## WORK INSTRUCTION
Your answer should be a single number, the count of lines in the material with the string "hash".

---- MATERIAL PROVIDED

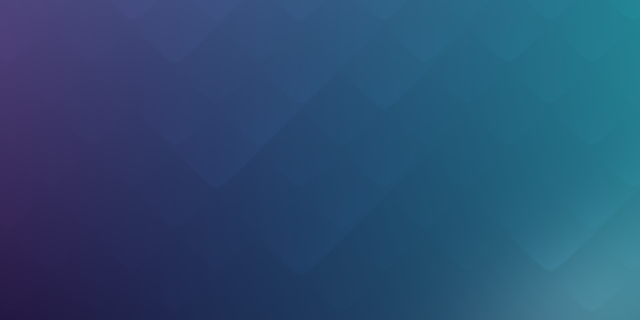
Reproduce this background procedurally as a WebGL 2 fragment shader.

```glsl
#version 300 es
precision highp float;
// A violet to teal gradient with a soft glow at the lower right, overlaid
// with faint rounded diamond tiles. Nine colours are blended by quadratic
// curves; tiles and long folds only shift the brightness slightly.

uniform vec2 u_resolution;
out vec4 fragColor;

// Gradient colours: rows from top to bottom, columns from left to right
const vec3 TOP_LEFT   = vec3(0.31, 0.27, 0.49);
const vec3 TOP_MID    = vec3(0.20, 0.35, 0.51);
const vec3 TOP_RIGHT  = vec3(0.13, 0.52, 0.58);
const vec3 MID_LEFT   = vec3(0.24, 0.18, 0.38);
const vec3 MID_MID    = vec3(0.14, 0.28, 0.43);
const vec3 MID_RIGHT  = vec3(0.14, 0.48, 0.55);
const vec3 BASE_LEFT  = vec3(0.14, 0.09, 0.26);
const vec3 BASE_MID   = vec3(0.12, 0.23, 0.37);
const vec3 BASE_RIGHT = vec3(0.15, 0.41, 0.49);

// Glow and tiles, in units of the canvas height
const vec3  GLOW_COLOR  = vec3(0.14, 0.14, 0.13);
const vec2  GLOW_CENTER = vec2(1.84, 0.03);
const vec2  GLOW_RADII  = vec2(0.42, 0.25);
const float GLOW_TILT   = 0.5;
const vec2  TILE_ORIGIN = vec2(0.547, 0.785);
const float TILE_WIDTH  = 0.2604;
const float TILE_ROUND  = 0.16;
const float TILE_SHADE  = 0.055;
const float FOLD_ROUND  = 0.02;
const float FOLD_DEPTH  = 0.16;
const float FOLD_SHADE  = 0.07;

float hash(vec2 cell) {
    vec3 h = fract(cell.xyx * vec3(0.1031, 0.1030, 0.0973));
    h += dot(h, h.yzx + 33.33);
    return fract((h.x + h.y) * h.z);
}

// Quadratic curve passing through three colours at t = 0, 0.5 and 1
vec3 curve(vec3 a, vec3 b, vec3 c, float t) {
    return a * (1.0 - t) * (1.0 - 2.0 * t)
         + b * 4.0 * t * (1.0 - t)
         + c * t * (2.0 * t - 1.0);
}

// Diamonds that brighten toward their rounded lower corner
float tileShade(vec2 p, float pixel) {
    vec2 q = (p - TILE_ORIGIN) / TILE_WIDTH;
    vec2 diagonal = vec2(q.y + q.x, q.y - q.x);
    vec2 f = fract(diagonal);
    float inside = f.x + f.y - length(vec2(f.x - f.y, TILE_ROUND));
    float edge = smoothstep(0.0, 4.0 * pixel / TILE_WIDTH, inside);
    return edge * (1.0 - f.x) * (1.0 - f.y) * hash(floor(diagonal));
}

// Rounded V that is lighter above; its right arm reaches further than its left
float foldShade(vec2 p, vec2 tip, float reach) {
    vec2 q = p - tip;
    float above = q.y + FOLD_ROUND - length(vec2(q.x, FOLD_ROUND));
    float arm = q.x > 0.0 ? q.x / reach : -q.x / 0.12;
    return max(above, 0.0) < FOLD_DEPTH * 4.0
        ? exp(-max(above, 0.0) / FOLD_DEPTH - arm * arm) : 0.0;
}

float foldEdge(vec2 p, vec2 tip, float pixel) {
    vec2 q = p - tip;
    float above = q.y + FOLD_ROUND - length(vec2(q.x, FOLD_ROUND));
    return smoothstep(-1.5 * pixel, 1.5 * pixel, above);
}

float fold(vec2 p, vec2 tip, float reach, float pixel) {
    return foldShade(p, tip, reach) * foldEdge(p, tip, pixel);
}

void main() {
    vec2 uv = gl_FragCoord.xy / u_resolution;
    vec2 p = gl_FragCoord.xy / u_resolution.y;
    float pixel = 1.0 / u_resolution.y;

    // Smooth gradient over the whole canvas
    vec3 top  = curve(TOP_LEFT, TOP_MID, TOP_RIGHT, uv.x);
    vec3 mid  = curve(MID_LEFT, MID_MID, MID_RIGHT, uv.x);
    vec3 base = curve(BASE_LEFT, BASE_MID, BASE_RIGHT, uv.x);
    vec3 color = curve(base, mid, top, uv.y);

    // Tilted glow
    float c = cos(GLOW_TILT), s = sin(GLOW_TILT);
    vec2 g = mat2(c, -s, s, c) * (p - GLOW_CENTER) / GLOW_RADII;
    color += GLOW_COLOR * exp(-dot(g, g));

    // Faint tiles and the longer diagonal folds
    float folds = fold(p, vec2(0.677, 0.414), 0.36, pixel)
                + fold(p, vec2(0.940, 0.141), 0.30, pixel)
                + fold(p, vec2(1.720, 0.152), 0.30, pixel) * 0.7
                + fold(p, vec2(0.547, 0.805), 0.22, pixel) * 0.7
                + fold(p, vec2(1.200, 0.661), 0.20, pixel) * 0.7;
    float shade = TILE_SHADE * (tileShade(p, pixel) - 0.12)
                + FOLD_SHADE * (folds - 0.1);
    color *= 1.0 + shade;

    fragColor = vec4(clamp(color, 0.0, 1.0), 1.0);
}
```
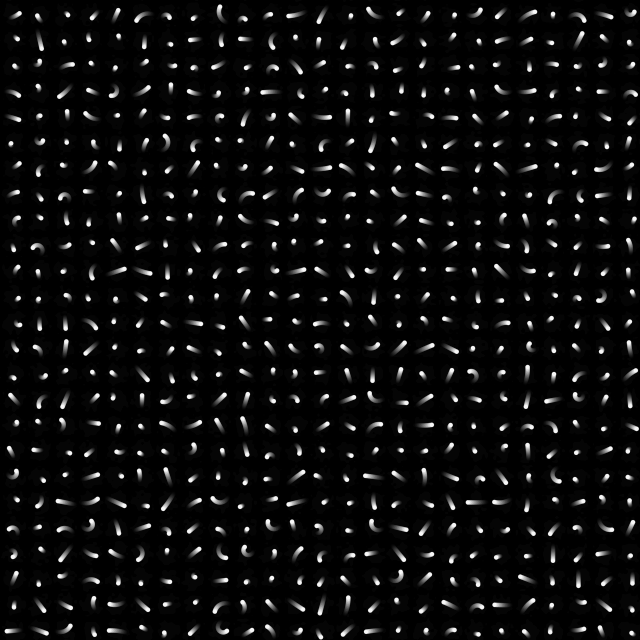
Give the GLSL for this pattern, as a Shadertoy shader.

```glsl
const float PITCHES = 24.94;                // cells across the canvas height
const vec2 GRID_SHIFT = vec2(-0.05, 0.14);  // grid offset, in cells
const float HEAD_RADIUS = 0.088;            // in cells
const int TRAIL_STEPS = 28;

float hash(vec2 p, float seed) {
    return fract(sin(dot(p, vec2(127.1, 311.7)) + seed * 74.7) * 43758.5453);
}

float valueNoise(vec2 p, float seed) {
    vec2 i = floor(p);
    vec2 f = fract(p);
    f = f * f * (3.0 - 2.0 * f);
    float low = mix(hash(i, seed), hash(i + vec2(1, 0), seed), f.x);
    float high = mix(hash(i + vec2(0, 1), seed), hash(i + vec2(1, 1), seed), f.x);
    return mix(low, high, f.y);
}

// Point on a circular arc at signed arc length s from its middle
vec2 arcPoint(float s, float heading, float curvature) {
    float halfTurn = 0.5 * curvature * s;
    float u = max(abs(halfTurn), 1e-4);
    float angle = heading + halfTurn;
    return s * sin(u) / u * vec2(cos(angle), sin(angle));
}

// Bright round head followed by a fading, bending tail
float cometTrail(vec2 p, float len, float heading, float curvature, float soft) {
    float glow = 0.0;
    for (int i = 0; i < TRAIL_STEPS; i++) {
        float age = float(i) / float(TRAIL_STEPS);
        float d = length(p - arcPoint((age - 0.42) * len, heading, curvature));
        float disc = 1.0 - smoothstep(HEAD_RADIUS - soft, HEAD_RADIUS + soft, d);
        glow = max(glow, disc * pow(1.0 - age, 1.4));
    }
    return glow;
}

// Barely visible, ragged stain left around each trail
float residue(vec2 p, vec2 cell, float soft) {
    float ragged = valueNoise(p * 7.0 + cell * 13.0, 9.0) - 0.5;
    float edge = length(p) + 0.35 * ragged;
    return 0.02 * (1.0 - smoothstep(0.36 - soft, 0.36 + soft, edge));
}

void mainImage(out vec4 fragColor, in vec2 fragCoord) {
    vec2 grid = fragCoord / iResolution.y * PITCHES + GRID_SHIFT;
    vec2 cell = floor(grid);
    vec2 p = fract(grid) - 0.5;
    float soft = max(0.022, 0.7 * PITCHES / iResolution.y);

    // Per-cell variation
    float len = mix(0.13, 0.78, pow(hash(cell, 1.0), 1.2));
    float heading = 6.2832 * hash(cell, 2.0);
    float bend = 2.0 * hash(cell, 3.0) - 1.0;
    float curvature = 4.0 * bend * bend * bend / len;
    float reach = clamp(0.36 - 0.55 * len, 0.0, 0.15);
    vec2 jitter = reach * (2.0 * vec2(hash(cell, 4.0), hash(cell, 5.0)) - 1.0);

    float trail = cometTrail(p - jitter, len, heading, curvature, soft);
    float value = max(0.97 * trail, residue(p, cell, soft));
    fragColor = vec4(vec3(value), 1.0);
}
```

--------

## TASK OUTPUT
9